Return on Investment (ROI) is something that many Marketing leaders often can't get a handle on, because it involves trying to get some clear financial metric. However, agreeing a financial metric isn’t the only way to measure ROI on activity within the business. Instead, we need to help the business understand that while a financial benefit ROI is an excellent goal, we should start the ROI process by agreeing Observable Benefits.
While Observable Benefits may be a little harder to ‘measure’ they are a great way to gain consensus on the ‘right thing’ to measure quickly and efficiently.
Benefits are about ‘seeing a resulting change’ in an organisation. Generally, there are four categories of benefits that can be ‘realised’ for Return on Investment: Financial, Quantifiable, Measurable and Observable. You can think of these categories as a type of hierarchy, where once we understand the bottom category, the ability to find the next level is substantially easier. Here we’re focusing on the bottom of the hierarchy - Observable benefits - and how agreeing these, can help you align Measurable benefits.
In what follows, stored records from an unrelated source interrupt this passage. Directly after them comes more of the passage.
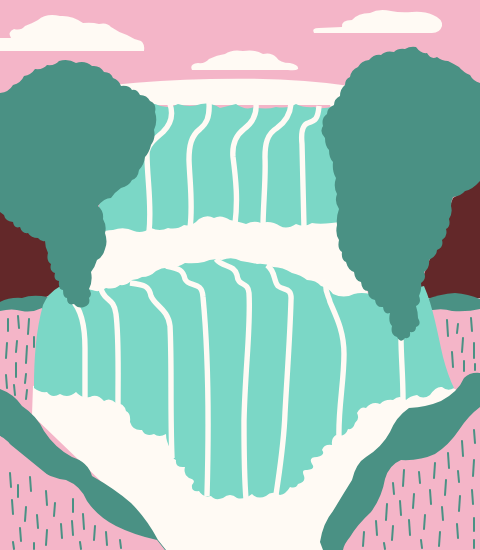
<!DOCTYPE html>
<html lang="en">
<head>
<meta charset="utf-8">
<title>Waterfall</title>
<style>
:root { --pink: #f4b5c8; --cream: #fffaf4; --water: #7bd7c6; --leaf: #4a9184; --earth: #632829; }
html, body { margin: 0; overflow: hidden; }
body { width: 480px; height: 550px; background: var(--pink); }
svg { display: block; }
.sky { fill: var(--pink); }
.foam, .clouds { fill: var(--cream); }
.water { fill: var(--water); }
.leaf { fill: var(--leaf); }
.earth { fill: var(--earth); }
.meadow { fill: var(--pink); }
.streams { fill: none; stroke: var(--cream); stroke-width: 5.4; stroke-linejoin: round; }
.grass { fill: none; stroke: var(--leaf); stroke-width: 2; stroke-linecap: round; }
</style>
</head>
<body>
<svg width="480" height="550" viewBox="0 0 480 550" role="img" aria-label="Two-tier waterfall between trees under a pink sky">
  <rect class="sky" width="480" height="550"/>

  <g class="clouds">
    <path d="M0 38H11Q7 32 14 29Q21 31 25 26Q33 23 38 20Q46 13 60 16Q72 15 83 23Q92 22 99 24Q107 22 111 27Q118 32 127 35Q133 39 141 41Q145 44 144 51H0Z"/>
    <path d="M192 70Q189 64 198 63Q205 64 209 59Q217 55 225 54Q232 49 243 51Q255 49 263 54Q271 52 276 57Q280 63 290 63Q299 65 298 69Q296 71 288 70Z"/>
    <path d="M314 33Q311 28 319 28L342 27Q341 20 352 20Q358 13 370 13Q379 8 391 11Q400 13 412 12Q424 11 433 15Q443 19 442 26Q440 33 432 33Z"/>
  </g>

  <g class="banks">
    <path class="earth" d="M0 205L50 230L70 285L40 300L0 302Z"/>
    <path class="earth" d="M480 180Q465 191 453 198L420 285L428 298L480 298Z"/>
    <path class="leaf" d="M0 302Q10 297 22 298Q32 294 48 297L50 320H0Z"/>
    <path class="leaf" d="M424 300Q440 294 455 293Q468 294 480 299V320H424Z"/>
    <path class="meadow" d="M0 311Q12 308 22 311Q32 313 42 308L60 420H0Z"/>
    <path class="meadow" d="M424 312Q440 307 452 311Q468 312 480 309V420H440Z"/>
  </g>

  <g class="upper-fall">
    <path class="foam" d="M112 85Q160 80 210 79Q290 77 350 86L345 140L330 105H150L125 130Z"/>
    <path class="water" d="M120 106L155 104Q168 110 178 104Q190 108 201 104Q211 102 220 108Q228 106 236 104Q246 111 254 107Q266 110 276 107Q288 109 296 104Q304 108 314 107Q322 110 334 106L345 235H95L100 200Z"/>
    <path class="streams" d="M170 104C174 116 170 125 163 132C156 138 147 145 147 154C147 178 152 205 149 232M209 102C210 118 206 124 200 129C191 136 189 146 189 160C190 185 193 205 190 228M256 104C257 116 252 123 244 129C235 136 232 145 233 157C236 180 238 200 235 224M291 104C290 116 284 123 277 128C267 134 265 144 265 157C266 180 263 205 263 228M319 106C318 119 315 121 308 123C302 125 301 134 302 144L304 228"/>
  </g>

  <path class="foam" d="M92 234Q106 230 113 230Q124 226 134 231Q142 234 151 228Q160 232 168 228Q177 230 184 225Q192 227 199 219Q207 214 214 218Q221 214 230 220Q240 222 246 224Q254 220 261 223Q271 220 280 226Q287 230 296 224Q304 228 312 223Q323 225 345 221L370 300L330 310H70V290Z"/>

  <g class="lower-fall">
    <path class="foam" d="M33 386L60 380L440 382L457 390Q440 440 385 470L350 505L326 550H160L110 490L32 415Z"/>
    <path class="water" d="M59 287Q76 286 92 290Q99 293 106 288Q114 290 120 285Q127 286 132 280Q137 280 142 277Q150 277 156 271Q163 267 170 268Q179 267 185 263Q195 264 204 262Q212 258 222 260Q232 256 241 261Q249 262 257 264Q265 263 273 267Q283 267 292 273Q301 275 307 280Q316 280 321 286Q329 288 333 294Q344 299 354 294Q365 291 380 297L424 286C433 306 438 335 443 357Q448 376 454 388Q448 392 442 387Q436 386 430 395Q423 400 417 395Q410 396 406 400Q400 394 393 400Q385 399 380 404Q372 401 366 408Q361 406 357 413Q360 419 355 423Q353 430 348 429Q345 438 336 435Q331 438 332 445Q324 444 322 450Q326 455 317 457Q308 457 312 464Q316 469 307 470Q301 469 304 476Q306 482 298 484Q296 489 290 487Q286 494 280 495Q272 490 266 496Q258 500 252 494Q244 500 237 498Q230 492 223 498Q215 501 211 496Q203 498 199 491Q191 492 192 485Q197 480 189 478Q183 474 185 467Q175 468 176 460Q172 459 170 448Q166 441 166 434Q159 438 154 434Q145 437 142 430Q133 431 130 422Q131 413 126 411Q124 403 116 403Q110 397 104 401Q97 393 90 397Q82 399 76 392Q68 399 60 394Q52 399 47 392Q40 393 34 388C34 358 36 330 43 305Q48 293 59 287Z"/>
    <path class="streams" d="M72 300C82 310 85 327 85 348V402M101 288C103 301 114 297 116 314C119 338 118 370 118 404M130 283C145 285 149 286 151 296C155 306 168 309 170 326C172 365 170 407 172 458M166 266C180 269 183 270 185 279C189 288 202 280 203 297C209 360 209 425 207 496M216 259C223 268 234 264 237 275C238 287 248 281 249 293C251 326 245 370 244 421C244 450 244 475 246 499M267 265C276 272 273 280 278 286C284 291 292 287 291 300C290 337 287 376 285 413C284 443 280 467 276 495M326 280C324 292 329 296 330 302C336 316 344 331 344 354C344 382 338 409 339 438M401 336C401 358 403 374 403 400"/>
  </g>

  <g class="trees leaf">
    <path d="M0 93Q9 92 13 85Q21 83 24 76Q31 75 35 69Q43 70 47 65Q55 66 59 61Q68 58 76 63Q85 60 92 66Q100 65 104 72Q111 72 113 78Q119 80 121 86Q129 85 132 90Q137 89 140 95Q147 95 150 101Q157 104 155 112Q158 121 154 130Q156 138 151 145Q149 153 145 157Q144 165 139 170Q138 178 132 180Q129 186 121 188Q115 192 111 198Q104 198 98 206Q104 211 103 219Q107 226 105 233Q108 242 105 249Q103 257 97 260Q95 267 91 272Q93 281 89 289Q93 294 89 298Q91 305 84 307Q78 309 74 304Q67 306 67 298Q63 298 63 290Q58 290 59 281Q53 280 55 273Q49 271 51 264Q46 261 48 253Q45 247 45 241Q41 242 38 238Q31 238 28 233Q22 234 20 227Q14 229 13 222Q5 221 4 215L0 212Z"/>
    <path d="M480 83Q473 81 470 75Q463 72 459 67Q454 64 448 61Q442 61 437 57Q431 60 427 53Q421 54 416 47Q410 46 405 49Q398 48 394 52Q386 50 381 55Q374 54 369 60Q361 61 358 67Q351 70 350 77Q345 79 345 85Q340 89 340 96Q334 99 334 105Q327 108 327 114Q321 118 323 126Q319 132 325 138Q325 146 329 150Q329 158 333 162Q332 172 336 178Q333 187 337 194Q334 202 339 209Q336 217 337 225Q335 234 339 240Q337 249 342 252Q341 260 346 262Q348 270 354 272Q355 281 361 282Q362 291 368 291Q368 299 375 300Q376 308 383 307Q384 315 390 313Q388 322 392 326Q390 335 397 337Q401 344 405 338Q411 339 410 332Q416 333 416 327Q422 325 418 318Q418 312 416 306Q422 303 419 296Q422 290 421 283Q427 279 424 272Q430 268 429 260Q437 256 437 250Q444 247 442 240Q448 236 446 229Q451 226 449 219Q453 213 451 206Q451 201 453 197Q461 196 465 191Q472 190 480 181Z"/>
  </g>

  <g class="foreground">
    <path class="leaf" d="M0 389Q14 394 22 406Q37 416 44 431Q55 448 72 457Q88 462 92 476Q115 489 131 503Q147 519 158 540L166 550H140L0 436Z"/>
    <path class="meadow" d="M0 436Q9 440 13 450Q25 461 36 468Q50 478 66 480Q81 486 87 501Q98 517 116 526Q134 535 157 540L165 550H0Z"/>
    <path class="leaf" d="M480 373Q470 372 464 378Q458 392 441 401Q427 407 409 408Q396 417 390 432Q382 447 366 457Q356 463 352 480Q342 496 333 511Q323 523 320 542L323 550H370L480 430Z"/>
    <path class="meadow" d="M480 407Q468 416 459 430Q449 445 435 454Q420 461 401 460Q389 465 385 479Q382 497 371 512Q357 525 350 537Q344 544 343 550H480Z"/>
  </g>

  <g class="grass">
    <path d="M8 319V331M18 316L19 328M29 319L28 334M7 343L6 358M17 341L16 352M27 346L26 363M34 337V347M6 375L7 388M16 363V377M26 374L25 383M14 385L15 395M27 390L26 399"/>
    <path d="M447 320L448 336M458 324L457 333M471 318L472 331M463 338L462 352M474 343V358M452 352L453 367M464 361V371M475 364V370"/>
    <path d="M10 473L11 487M18 485V497M30 477L31 491M46 491L47 505M26 507L25 521M12 500L13 514M37 515L38 528M55 503L54 516M73 499V512M20 528L21 541M47 530L46 545M61 524L62 538M72 521L73 535M83 514L84 529M95 526L94 540M106 532L107 545M34 543V549M80 542L81 549M120 540L121 548M13 542L14 549"/>
    <path d="M474 430L475 443M462 441L463 456M448 453L449 468M435 463L434 478M419 472L420 483M404 470L403 486M393 483L394 494M474 460L473 476M458 471L459 482M446 480L445 495M430 490L431 504M414 494L413 508M400 501L401 515M387 504L386 520M472 490L473 504M460 496L459 511M442 507L443 520M425 515L424 529M409 520L410 535M393 526L392 540M376 521L377 535M364 532L363 546M474 518V531M457 524L458 538M440 532L439 546M421 540L422 548M474 540V548M384 543L385 549"/>
  </g>
</svg>
</body>
</html>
Observable benefits are often defined by a group of experienced people in a team who all agree that if they can observe a specific positive change in behaviours, systems or processes, then we have a good consensus benchmark to measure the change against.
Now that you are measuring those positive changes within the organisation, we can start attacking some measurables associated with that change we’re expecting to observe. A great place to begin here is an aspect of performance that's associated with the thing the team is expecting and associating an appropriate measure around that.
Observable > Measurable > Quantifiable > Financial
Once you've got something that you can agree will associate behaviours to measurables, the quantifiable benefits are a lot easier to see. By generating that quantifiable data, it's a lot easier to work out what financial measurables and returns are going to come from that. Getting to the point of true financial ROI is tough, so we need to take a few baby steps first to mature into measuring true (and accurate) financial ROI.
Lowering the bar of measuring ROI
So why do we care about making the ROI measurement bar a little lower?
When we think about helping businesses reach their goals, particularly when it comes to marketing technology, it’s all about change. If we can't embed the day-to-day conversation about change, then we are already blocked in moving forward.
Three compartments for benefits
A helpful way to think about the way to look for benefits is by breaking them down in to three compartments:
- Doing new things: This is focused on enabling new capabilities within the organisation, capability that have not been present previously.
- Doing things Better: This is focused on taking capability that exist in the organisation and enhancing them to provide a more efficient approach.
- Stop doing things: This is focused on stopping costs, projects or capabilities within an organisation that no longer contribute to organisational goals.
The above three types of benefits will help you start thinking about what a positive return looks like for you, your team and your goals. Breaking benefits down in this way will help you to have those conversations at organisational level, and will help you get the change that's required for you to be successful.
Observable benefits and MarTech
The reality is, with MarTech we are always looking to get some kind of hypothesis understood, and that is often associated to what the benefit is likely to be. So, start thinking about tying in a key observable benefit, whether it’s doing new things, doing things better, or stopping doing things as part of our goal. Then, you can start proving or disproving your hypothesis and optimising your activity accordingly.
The more data we collect around observable benefits seen through using a tool, the more clarity we have about how to create the change we need in the organisation to reach our goals. The good thing about MarTech tools is that - more often than not - we can find a way to link that observable benefit to something measurable within your MarTech stack.
If you’re finding it hard measure your ROI, financially or otherwise - get in touch with us - we have a knack for helping teams get on the same page and operationally working together, tracking the right things that work towards a common business goal.